▸ **Directions**
Scan the listing below. Return every line containing the string "ellipse".

^^^^^^^^

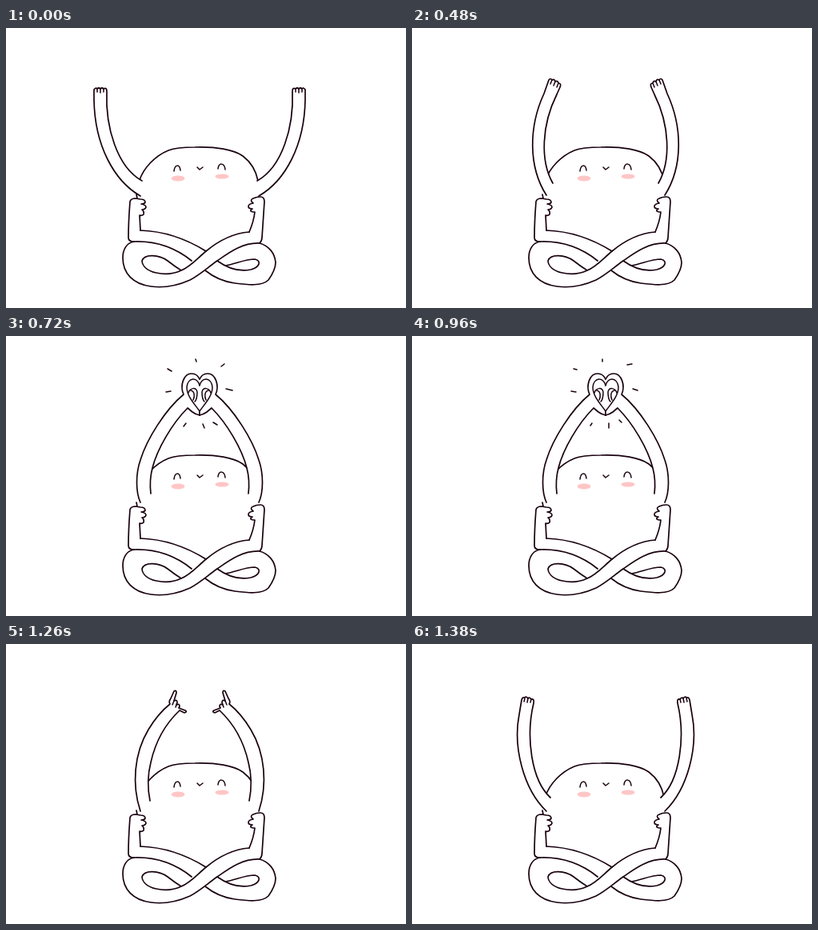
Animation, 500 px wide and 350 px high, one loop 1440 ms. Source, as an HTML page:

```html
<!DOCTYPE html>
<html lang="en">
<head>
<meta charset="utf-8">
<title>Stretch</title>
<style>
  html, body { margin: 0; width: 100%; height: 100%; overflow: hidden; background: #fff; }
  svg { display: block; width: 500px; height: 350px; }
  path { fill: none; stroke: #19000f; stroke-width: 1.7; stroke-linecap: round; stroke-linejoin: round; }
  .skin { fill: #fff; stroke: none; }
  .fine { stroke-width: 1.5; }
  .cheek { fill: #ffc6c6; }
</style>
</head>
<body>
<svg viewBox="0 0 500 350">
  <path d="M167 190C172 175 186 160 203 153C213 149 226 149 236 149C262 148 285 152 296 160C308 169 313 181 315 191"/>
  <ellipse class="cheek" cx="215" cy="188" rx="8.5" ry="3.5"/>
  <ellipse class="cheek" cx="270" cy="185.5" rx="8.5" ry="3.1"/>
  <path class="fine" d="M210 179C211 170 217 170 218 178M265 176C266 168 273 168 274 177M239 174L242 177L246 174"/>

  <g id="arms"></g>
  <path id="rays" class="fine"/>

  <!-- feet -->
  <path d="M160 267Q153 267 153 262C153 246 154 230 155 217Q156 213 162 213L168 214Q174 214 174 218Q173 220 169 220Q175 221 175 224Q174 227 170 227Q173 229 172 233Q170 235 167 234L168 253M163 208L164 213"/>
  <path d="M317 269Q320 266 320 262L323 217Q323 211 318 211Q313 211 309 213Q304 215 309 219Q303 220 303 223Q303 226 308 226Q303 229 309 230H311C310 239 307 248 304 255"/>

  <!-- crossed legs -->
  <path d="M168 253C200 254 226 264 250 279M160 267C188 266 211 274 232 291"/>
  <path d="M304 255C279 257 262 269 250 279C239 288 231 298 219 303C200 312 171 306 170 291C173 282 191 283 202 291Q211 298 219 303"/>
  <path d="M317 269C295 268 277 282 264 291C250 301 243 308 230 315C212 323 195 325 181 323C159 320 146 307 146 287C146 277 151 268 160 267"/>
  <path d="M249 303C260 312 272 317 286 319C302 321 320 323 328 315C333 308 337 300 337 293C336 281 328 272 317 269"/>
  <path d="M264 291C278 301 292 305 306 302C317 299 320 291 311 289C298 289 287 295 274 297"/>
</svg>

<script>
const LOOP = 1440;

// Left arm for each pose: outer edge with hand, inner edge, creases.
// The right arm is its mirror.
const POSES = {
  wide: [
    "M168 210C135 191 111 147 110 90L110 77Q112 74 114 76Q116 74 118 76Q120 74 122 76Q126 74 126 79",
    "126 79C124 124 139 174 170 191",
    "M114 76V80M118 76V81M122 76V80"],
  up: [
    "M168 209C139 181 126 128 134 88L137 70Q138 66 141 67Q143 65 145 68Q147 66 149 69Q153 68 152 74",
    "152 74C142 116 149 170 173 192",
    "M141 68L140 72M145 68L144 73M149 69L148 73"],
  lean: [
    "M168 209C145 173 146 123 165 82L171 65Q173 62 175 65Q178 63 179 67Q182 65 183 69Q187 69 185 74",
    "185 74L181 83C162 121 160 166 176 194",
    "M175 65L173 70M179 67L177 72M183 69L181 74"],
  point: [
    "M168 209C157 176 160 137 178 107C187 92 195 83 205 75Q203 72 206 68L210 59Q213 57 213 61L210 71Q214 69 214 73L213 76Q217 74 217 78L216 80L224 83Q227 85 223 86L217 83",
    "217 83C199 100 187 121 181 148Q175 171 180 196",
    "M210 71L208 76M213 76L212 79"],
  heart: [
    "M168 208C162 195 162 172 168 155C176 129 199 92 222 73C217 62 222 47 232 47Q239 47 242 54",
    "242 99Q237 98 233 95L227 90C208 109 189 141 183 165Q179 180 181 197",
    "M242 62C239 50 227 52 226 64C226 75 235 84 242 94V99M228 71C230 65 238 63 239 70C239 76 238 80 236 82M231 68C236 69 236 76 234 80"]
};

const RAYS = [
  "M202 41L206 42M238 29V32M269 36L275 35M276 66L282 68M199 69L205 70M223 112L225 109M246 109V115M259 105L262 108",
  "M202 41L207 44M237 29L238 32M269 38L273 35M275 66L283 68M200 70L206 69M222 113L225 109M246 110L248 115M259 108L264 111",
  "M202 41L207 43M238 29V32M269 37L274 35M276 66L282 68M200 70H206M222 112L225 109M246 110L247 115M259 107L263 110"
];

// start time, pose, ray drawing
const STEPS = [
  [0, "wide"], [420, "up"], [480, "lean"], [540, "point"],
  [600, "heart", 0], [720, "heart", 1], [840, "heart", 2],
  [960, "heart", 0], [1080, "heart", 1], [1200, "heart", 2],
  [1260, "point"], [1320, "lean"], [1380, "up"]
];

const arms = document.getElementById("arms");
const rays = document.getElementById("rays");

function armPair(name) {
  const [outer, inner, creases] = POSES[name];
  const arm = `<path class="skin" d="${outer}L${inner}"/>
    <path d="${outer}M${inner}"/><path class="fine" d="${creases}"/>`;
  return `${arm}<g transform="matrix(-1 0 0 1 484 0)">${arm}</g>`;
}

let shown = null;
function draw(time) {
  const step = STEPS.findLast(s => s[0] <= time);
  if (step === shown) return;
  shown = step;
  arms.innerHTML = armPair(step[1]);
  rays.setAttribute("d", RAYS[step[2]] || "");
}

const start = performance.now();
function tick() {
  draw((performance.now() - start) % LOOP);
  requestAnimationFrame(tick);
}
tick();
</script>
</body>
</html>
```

^^^^^^^^

▸ **Solution to this task**
  <ellipse class="cheek" cx="215" cy="188" rx="8.5" ry="3.5"/>
  <ellipse class="cheek" cx="270" cy="185.5" rx="8.5" ry="3.1"/>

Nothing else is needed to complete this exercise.